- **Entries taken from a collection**
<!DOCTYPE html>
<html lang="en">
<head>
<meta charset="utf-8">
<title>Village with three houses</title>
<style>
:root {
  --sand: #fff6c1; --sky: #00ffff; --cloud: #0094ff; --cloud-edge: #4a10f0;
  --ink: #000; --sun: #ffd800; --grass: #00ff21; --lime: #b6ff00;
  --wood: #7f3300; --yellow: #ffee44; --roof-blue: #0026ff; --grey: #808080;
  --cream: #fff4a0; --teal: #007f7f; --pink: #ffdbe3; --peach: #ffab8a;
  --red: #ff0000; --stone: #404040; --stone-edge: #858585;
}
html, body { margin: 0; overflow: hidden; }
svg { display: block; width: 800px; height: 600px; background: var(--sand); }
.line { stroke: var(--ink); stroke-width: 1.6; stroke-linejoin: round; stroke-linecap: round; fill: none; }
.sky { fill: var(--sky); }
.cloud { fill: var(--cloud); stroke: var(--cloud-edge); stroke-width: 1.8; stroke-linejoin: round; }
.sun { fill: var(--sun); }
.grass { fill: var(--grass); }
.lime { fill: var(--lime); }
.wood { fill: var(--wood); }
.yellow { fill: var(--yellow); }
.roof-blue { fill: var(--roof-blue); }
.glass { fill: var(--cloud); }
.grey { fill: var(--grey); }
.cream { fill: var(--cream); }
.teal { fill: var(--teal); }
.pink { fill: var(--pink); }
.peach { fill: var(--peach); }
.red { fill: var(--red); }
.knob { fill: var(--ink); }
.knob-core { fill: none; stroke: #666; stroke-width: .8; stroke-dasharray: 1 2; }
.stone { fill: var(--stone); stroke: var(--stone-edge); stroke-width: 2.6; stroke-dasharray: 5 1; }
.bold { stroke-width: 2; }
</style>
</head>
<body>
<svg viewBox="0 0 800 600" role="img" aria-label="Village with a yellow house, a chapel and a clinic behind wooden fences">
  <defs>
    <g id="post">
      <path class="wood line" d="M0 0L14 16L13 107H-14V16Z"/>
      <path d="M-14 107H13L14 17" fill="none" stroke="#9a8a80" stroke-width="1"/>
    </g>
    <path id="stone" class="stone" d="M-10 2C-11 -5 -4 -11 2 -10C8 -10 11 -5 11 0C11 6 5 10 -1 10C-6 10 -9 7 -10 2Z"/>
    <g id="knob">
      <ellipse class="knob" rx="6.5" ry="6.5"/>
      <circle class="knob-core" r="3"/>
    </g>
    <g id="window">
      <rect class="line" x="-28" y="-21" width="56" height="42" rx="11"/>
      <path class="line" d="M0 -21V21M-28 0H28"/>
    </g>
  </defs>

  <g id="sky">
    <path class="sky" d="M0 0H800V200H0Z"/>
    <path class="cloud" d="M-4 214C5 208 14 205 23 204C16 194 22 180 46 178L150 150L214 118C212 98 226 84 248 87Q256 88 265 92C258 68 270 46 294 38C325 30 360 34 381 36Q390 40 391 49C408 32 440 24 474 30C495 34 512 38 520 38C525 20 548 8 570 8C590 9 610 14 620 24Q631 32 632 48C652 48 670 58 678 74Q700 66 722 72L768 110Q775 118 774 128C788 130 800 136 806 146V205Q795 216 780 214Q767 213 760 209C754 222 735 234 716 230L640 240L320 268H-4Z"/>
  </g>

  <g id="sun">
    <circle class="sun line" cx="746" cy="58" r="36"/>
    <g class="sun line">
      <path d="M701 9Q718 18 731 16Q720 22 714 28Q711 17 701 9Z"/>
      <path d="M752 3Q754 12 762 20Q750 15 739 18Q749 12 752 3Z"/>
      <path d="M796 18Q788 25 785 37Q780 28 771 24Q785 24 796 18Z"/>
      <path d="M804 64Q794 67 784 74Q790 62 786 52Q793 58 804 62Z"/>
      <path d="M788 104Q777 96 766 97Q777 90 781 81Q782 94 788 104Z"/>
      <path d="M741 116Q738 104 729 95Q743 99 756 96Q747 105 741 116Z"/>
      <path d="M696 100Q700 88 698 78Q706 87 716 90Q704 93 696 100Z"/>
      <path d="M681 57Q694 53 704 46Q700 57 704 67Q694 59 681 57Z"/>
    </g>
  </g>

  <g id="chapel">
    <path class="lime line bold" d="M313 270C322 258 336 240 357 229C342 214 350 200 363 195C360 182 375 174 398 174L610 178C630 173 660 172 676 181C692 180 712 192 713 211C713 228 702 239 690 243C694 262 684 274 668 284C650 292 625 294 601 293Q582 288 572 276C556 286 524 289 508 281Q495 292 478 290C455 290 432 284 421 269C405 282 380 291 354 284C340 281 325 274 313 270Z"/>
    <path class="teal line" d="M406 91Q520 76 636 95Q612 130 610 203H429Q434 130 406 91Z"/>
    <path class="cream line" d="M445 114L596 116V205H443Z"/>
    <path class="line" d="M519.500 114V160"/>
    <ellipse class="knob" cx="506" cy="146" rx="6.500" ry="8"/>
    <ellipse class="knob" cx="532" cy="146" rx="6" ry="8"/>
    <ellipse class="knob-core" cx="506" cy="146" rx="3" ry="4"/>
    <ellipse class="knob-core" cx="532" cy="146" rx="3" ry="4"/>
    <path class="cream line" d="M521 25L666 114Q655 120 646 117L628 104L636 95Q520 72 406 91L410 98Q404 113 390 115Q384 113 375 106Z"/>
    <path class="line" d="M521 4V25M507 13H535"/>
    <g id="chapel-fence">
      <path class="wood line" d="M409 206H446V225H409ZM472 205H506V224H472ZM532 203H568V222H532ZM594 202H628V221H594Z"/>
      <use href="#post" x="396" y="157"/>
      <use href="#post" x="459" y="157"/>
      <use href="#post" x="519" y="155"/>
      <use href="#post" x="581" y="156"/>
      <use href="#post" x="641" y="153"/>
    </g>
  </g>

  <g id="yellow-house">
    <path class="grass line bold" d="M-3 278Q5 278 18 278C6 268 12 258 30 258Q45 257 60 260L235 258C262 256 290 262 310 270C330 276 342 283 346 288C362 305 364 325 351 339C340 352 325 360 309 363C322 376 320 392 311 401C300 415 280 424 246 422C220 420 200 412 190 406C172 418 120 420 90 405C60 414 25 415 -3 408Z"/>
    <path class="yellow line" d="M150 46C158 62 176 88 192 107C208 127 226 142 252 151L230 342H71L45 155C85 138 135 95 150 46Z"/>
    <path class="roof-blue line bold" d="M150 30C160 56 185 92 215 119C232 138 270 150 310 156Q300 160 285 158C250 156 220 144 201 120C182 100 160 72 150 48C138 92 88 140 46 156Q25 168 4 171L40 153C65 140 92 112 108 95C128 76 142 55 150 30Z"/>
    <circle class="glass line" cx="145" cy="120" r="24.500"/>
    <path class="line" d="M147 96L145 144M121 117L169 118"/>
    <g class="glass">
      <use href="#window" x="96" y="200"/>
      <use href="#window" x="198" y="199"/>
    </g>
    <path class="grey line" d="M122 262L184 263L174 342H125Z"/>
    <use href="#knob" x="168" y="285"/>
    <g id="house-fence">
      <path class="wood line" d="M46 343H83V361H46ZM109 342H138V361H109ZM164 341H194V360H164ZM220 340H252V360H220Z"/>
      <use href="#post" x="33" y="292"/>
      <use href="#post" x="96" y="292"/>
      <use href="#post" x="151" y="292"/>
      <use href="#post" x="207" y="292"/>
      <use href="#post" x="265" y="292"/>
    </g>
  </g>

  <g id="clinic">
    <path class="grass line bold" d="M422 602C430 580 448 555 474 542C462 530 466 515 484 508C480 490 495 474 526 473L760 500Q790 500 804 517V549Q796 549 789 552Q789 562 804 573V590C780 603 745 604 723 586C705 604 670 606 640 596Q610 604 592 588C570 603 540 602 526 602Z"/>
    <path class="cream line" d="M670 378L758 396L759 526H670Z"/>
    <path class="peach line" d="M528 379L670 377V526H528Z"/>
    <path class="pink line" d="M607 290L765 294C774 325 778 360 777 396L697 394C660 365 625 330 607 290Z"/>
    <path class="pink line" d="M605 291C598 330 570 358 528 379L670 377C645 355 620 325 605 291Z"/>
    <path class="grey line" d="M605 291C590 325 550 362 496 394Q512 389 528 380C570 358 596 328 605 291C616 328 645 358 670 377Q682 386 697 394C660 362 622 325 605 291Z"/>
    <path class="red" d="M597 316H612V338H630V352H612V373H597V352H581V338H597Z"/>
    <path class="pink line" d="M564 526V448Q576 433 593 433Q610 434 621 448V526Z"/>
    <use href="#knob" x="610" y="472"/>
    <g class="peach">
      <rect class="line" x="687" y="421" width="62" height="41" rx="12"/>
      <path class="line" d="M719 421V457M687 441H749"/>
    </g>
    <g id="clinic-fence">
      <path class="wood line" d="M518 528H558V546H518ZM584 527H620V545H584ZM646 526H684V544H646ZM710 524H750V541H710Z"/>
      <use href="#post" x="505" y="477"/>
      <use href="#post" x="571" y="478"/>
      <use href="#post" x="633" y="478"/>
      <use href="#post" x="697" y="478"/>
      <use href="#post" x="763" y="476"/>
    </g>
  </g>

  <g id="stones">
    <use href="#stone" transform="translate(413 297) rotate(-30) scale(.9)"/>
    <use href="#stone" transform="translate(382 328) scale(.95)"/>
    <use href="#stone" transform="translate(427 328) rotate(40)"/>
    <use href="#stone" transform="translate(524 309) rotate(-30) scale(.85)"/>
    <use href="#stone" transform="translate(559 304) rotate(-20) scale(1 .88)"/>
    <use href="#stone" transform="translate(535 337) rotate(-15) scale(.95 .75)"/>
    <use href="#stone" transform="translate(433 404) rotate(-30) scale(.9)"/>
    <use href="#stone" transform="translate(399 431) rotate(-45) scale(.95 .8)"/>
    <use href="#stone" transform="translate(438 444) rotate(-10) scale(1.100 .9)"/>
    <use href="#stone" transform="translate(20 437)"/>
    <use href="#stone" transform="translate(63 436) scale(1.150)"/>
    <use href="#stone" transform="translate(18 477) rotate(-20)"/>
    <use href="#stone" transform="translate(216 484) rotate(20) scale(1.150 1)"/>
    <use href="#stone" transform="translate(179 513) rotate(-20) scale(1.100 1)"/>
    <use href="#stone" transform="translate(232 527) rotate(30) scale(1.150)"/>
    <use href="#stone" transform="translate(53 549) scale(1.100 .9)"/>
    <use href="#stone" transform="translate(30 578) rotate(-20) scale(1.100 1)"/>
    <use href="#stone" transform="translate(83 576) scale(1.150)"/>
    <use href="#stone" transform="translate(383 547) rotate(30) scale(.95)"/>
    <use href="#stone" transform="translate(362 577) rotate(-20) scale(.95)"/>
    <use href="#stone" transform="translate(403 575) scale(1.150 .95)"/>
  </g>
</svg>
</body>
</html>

- **EXERCISE DETAILS**
If a line in the entries above has the word "teal", copy it.

- **TASK RESULT**
  --cream: #fff4a0; --teal: #007f7f; --pink: #ffdbe3; --peach: #ffab8a;
.teal { fill: var(--teal); }
    <path class="teal line" d="M406 91Q520 76 636 95Q612 130 610 203H429Q434 130 406 91Z"/>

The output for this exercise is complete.